> EXTRACTED RECORDS
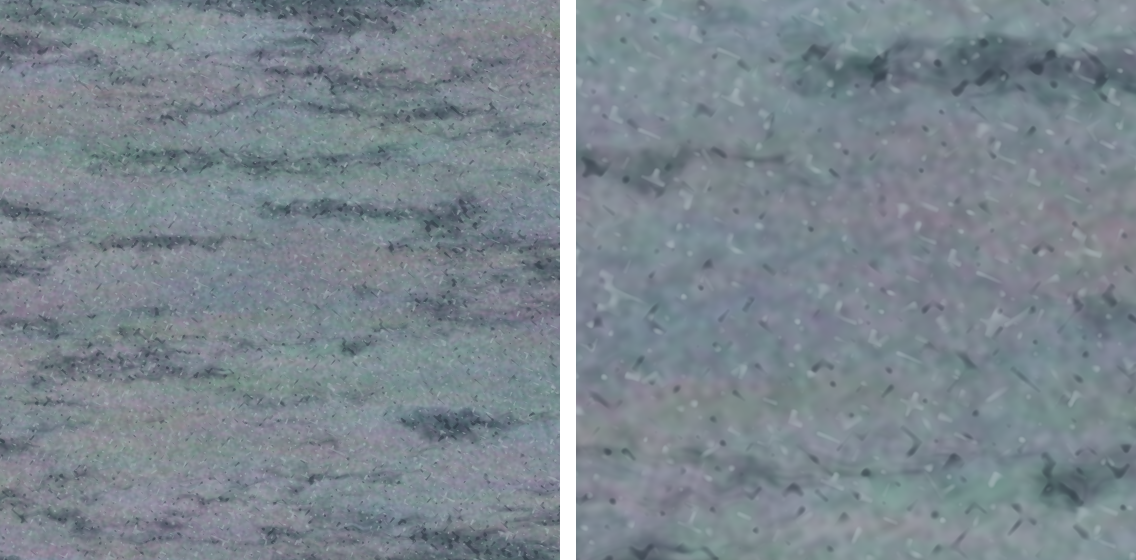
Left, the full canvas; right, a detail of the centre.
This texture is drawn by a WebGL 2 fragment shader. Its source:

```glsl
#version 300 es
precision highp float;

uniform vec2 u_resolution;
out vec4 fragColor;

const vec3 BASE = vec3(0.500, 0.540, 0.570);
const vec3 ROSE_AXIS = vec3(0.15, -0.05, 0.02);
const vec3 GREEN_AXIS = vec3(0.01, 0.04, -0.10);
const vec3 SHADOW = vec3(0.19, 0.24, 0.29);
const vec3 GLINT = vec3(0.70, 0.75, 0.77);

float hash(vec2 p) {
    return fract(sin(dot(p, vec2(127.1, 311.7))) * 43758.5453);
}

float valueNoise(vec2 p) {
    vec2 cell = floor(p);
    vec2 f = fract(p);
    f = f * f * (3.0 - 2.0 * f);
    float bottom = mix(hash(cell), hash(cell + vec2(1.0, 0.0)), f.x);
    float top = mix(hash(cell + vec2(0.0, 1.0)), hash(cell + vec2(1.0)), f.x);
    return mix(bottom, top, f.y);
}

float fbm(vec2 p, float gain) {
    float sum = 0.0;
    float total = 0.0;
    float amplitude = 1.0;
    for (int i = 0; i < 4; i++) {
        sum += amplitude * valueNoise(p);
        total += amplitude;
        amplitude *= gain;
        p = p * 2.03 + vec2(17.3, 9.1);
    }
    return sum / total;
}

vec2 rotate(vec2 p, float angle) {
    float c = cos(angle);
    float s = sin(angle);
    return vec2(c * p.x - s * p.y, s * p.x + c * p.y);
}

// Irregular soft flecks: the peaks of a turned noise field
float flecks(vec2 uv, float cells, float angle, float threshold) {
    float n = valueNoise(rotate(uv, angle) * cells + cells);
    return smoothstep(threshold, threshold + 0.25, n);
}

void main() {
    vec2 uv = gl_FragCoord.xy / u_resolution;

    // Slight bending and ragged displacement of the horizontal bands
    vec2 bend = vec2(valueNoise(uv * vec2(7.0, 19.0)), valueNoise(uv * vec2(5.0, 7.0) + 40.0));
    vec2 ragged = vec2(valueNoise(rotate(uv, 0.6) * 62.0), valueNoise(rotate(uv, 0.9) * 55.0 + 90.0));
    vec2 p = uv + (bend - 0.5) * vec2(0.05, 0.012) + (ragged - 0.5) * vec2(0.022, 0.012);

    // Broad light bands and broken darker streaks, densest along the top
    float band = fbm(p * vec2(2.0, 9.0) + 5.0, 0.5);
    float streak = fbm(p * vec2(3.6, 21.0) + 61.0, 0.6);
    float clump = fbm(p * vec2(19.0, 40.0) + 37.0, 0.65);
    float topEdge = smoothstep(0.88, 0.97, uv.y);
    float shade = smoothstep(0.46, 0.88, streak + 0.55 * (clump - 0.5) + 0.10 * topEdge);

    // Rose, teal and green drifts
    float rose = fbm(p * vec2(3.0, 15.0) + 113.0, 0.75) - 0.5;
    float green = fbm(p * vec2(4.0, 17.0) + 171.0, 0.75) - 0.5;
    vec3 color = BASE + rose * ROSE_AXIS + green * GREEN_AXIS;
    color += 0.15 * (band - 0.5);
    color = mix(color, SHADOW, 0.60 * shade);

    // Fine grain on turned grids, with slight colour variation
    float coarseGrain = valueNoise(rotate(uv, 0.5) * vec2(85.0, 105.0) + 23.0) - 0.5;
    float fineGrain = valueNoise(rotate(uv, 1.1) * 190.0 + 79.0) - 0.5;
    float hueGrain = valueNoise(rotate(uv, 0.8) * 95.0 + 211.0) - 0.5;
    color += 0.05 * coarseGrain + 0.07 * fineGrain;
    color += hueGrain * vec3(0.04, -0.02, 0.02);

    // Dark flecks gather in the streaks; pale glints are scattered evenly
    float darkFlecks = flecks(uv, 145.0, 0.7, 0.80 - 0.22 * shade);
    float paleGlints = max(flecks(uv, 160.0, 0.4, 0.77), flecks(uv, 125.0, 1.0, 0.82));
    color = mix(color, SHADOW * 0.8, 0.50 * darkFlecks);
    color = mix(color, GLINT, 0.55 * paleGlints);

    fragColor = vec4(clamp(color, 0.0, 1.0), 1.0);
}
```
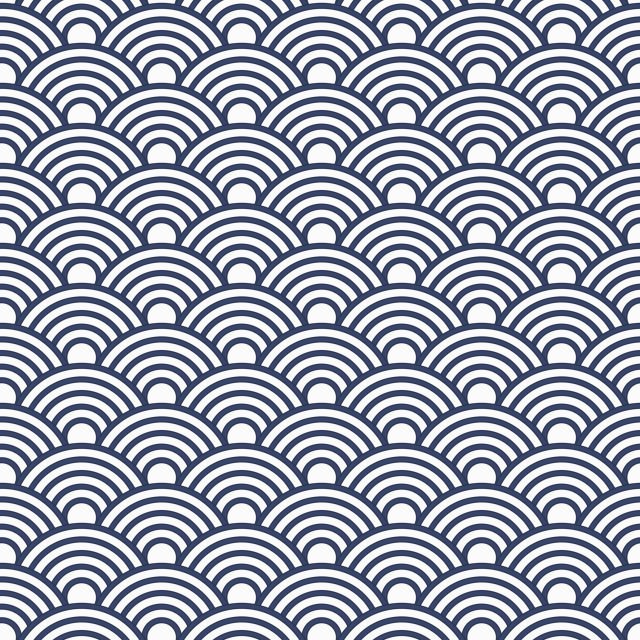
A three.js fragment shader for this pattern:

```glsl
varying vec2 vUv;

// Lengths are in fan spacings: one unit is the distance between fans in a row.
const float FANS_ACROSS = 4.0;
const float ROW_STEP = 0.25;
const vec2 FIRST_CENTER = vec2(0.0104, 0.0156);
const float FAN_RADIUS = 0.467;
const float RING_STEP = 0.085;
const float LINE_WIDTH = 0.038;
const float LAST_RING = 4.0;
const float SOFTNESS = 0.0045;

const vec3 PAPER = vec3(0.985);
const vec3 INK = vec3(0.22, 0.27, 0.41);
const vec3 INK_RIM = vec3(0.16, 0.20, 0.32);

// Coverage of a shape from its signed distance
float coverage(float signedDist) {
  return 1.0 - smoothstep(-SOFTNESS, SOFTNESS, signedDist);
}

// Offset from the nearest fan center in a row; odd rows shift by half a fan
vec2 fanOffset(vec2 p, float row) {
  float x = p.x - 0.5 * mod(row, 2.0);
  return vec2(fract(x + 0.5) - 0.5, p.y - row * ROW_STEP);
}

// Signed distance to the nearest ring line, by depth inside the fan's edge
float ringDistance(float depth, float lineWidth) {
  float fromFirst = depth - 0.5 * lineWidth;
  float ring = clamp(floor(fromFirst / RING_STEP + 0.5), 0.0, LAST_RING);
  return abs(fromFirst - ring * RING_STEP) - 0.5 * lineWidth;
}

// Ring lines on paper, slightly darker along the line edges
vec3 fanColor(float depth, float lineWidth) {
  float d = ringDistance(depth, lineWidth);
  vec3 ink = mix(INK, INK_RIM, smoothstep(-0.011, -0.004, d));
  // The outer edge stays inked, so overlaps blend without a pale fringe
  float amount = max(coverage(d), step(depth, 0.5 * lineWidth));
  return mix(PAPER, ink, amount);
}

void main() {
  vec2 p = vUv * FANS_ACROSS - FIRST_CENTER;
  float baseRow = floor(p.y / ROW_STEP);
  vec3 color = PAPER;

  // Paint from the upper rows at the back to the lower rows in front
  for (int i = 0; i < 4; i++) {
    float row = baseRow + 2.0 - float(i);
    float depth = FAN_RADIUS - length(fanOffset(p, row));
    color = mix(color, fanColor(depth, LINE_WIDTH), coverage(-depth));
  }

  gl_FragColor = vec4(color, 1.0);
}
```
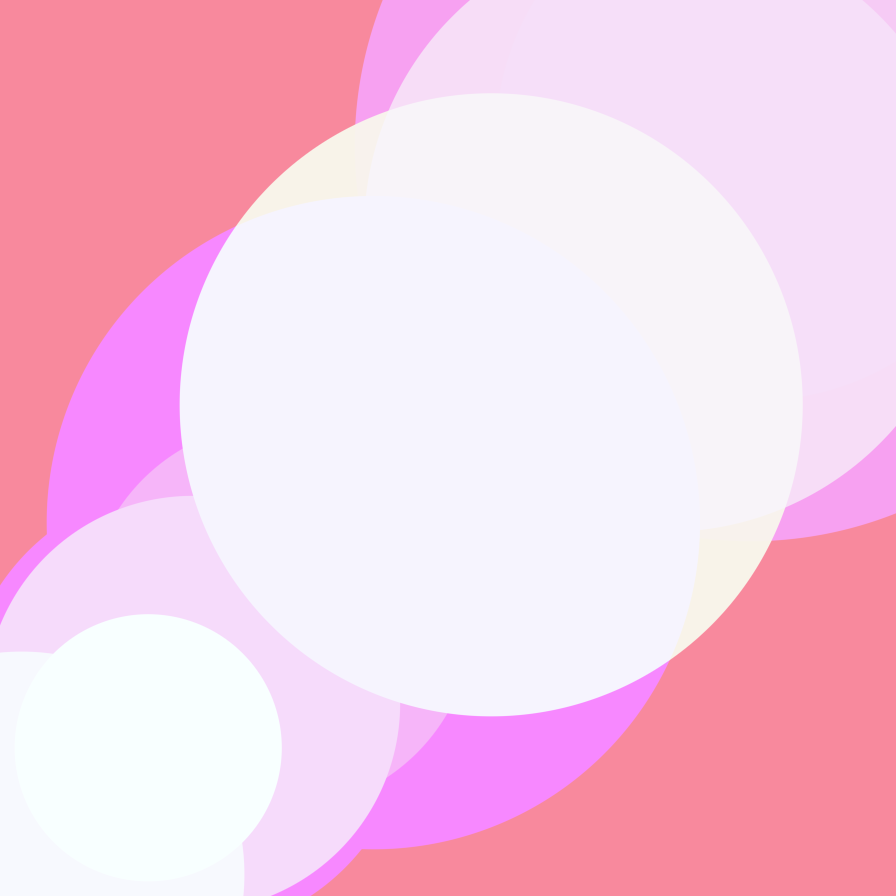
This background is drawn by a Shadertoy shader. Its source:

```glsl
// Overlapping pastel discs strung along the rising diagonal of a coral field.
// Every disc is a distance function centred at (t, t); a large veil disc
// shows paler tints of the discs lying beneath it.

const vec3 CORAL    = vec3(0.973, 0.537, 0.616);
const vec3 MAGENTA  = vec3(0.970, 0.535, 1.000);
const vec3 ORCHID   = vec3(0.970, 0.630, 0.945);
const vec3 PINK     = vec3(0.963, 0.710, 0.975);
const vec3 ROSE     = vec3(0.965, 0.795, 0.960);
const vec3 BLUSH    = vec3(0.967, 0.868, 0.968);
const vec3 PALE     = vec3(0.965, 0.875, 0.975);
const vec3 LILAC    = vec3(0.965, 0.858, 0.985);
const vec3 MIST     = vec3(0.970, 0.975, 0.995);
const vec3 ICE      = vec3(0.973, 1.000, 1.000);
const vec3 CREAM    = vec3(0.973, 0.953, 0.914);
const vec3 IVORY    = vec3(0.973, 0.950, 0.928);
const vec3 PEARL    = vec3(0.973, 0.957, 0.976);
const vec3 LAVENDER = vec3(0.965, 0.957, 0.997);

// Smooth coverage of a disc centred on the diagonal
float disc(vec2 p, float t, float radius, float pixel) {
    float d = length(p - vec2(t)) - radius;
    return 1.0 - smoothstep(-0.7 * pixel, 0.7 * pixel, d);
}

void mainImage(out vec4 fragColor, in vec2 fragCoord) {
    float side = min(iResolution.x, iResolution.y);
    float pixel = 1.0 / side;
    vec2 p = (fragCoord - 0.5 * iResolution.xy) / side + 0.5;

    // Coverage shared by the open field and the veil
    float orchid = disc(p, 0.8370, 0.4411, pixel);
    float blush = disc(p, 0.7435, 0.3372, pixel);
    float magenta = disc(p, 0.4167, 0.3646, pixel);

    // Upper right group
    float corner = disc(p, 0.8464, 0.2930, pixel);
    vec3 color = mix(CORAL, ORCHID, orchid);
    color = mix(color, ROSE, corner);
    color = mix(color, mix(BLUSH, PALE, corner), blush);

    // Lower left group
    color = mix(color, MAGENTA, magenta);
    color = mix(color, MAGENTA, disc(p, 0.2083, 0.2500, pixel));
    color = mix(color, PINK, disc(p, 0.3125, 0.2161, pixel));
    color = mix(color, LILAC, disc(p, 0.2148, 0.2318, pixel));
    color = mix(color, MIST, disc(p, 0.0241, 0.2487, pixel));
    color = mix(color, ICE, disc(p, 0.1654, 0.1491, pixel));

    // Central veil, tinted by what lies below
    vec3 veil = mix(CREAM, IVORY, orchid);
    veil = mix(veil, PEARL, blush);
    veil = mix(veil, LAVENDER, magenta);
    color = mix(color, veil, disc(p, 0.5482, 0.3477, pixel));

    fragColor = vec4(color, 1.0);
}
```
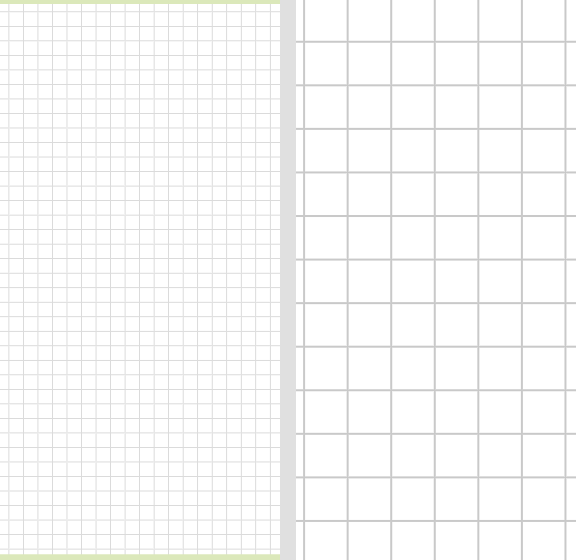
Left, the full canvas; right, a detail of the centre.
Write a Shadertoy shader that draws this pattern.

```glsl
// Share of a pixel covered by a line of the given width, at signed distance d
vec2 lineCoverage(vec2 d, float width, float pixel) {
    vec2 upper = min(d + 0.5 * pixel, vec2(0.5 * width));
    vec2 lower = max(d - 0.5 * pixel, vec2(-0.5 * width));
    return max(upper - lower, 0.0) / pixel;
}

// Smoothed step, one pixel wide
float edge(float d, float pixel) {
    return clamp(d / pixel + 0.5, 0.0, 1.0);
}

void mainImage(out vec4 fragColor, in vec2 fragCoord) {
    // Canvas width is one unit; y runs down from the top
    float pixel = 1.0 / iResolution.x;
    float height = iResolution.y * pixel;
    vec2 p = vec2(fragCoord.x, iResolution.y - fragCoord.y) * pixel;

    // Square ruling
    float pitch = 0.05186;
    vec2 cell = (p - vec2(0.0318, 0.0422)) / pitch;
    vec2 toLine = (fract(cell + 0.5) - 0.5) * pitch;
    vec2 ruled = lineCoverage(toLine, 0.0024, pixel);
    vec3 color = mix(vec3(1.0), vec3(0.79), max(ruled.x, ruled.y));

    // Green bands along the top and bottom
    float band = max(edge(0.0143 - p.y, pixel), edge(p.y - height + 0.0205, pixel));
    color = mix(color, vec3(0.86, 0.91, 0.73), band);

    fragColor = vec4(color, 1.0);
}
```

> INSTRUCTIONS TO FOLLOW
Gather each line in the entries above where the string "smoothstep" is found.

> ANSWER SECTION
    return smoothstep(threshold, threshold + 0.25, n);
    float topEdge = smoothstep(0.88, 0.97, uv.y);
    float shade = smoothstep(0.46, 0.88, streak + 0.55 * (clump - 0.5) + 0.10 * topEdge);
  return 1.0 - smoothstep(-SOFTNESS, SOFTNESS, signedDist);
  vec3 ink = mix(INK, INK_RIM, smoothstep(-0.011, -0.004, d));
    return 1.0 - smoothstep(-0.7 * pixel, 0.7 * pixel, d);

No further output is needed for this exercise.